● **Task details**: Read the lines below. Copy out any that hold the string "align".

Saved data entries
--------------------------------
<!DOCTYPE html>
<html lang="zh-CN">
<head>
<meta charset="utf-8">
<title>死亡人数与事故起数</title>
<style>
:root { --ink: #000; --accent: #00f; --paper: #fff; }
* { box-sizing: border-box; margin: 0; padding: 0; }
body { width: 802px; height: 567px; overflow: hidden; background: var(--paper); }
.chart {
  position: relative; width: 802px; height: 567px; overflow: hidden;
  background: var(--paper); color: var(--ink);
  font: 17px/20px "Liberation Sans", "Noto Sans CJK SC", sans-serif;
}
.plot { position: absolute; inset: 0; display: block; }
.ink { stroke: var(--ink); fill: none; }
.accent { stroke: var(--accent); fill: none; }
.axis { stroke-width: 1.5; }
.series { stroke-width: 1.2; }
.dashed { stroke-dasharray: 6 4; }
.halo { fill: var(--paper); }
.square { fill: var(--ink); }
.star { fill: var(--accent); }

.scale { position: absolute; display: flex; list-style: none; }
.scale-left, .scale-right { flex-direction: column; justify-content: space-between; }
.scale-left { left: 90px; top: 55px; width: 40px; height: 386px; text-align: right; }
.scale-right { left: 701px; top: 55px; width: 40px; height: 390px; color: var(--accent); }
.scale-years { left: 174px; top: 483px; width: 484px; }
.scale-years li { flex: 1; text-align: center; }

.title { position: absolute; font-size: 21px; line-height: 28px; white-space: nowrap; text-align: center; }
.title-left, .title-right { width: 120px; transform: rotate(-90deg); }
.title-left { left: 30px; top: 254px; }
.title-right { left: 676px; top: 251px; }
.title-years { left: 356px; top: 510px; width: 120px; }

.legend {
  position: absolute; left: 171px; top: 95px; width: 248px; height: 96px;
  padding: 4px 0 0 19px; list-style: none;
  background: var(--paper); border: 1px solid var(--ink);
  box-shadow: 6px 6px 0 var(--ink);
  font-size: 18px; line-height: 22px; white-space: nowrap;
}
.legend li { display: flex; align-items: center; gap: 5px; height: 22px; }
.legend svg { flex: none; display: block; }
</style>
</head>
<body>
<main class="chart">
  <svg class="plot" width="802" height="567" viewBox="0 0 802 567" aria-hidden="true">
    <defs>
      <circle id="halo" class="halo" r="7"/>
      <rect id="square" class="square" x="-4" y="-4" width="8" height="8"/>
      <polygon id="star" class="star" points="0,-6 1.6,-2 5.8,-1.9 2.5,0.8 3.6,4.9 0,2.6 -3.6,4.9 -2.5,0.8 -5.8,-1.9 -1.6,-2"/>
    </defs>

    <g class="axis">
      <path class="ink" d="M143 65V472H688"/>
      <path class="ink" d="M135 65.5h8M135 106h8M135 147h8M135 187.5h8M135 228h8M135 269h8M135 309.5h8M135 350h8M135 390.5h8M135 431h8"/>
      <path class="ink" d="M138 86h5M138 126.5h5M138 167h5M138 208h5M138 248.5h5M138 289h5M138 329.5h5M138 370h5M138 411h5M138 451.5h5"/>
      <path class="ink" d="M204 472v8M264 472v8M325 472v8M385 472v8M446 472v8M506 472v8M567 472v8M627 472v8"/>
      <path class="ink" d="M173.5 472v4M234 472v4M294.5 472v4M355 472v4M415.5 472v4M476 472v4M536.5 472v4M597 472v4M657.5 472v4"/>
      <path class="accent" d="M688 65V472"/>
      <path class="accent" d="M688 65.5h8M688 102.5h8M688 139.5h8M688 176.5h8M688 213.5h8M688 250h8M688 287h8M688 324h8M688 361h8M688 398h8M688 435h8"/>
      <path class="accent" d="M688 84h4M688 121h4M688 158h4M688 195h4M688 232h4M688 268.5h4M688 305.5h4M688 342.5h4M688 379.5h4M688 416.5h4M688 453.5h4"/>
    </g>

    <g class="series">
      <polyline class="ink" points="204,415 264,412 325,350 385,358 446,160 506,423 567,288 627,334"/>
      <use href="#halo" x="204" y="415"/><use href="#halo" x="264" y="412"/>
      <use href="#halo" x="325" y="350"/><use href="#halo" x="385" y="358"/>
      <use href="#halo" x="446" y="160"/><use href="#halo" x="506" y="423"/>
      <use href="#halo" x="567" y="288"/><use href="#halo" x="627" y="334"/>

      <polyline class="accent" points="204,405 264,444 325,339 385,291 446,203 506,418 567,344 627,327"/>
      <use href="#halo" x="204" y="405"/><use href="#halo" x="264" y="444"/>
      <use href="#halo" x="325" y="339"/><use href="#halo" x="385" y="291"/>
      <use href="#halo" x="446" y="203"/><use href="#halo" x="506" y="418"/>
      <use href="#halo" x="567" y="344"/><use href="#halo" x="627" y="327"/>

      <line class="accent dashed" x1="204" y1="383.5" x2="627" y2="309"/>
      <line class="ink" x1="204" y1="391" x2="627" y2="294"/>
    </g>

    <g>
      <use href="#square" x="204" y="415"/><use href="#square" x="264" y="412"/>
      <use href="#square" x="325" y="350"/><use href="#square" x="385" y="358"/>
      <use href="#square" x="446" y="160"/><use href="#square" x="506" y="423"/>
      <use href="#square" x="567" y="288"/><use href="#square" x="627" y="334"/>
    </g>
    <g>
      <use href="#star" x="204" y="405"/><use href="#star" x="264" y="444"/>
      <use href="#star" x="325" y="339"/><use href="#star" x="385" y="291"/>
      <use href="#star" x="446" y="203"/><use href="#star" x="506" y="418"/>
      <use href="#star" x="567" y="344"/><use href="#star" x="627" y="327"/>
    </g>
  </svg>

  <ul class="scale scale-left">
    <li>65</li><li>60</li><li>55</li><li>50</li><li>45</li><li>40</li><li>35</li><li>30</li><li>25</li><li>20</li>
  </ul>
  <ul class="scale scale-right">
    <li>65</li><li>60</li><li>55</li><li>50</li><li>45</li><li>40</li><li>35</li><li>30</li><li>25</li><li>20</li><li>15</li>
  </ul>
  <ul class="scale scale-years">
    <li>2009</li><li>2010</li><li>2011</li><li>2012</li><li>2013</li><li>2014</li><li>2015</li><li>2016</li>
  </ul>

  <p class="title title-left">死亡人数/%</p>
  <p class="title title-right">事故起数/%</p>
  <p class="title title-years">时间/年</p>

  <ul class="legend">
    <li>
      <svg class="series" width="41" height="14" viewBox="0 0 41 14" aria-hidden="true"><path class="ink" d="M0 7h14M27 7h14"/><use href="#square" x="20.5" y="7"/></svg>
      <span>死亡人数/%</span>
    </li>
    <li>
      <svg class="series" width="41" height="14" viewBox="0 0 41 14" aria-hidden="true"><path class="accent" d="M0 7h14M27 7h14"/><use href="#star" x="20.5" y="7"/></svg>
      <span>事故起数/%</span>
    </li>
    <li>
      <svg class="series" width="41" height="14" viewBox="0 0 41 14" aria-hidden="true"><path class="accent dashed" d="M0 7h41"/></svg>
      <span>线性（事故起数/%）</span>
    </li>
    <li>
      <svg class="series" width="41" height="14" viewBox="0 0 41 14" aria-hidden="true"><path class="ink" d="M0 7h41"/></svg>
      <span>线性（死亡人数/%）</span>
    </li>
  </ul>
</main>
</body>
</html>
--------------------------------
● **Output of the task**:
.scale-left { left: 90px; top: 55px; width: 40px; height: 386px; text-align: right; }
.scale-years li { flex: 1; text-align: center; }
.title { position: absolute; font-size: 21px; line-height: 28px; white-space: nowrap; text-align: center; }
.legend li { display: flex; align-items: center; gap: 5px; height: 22px; }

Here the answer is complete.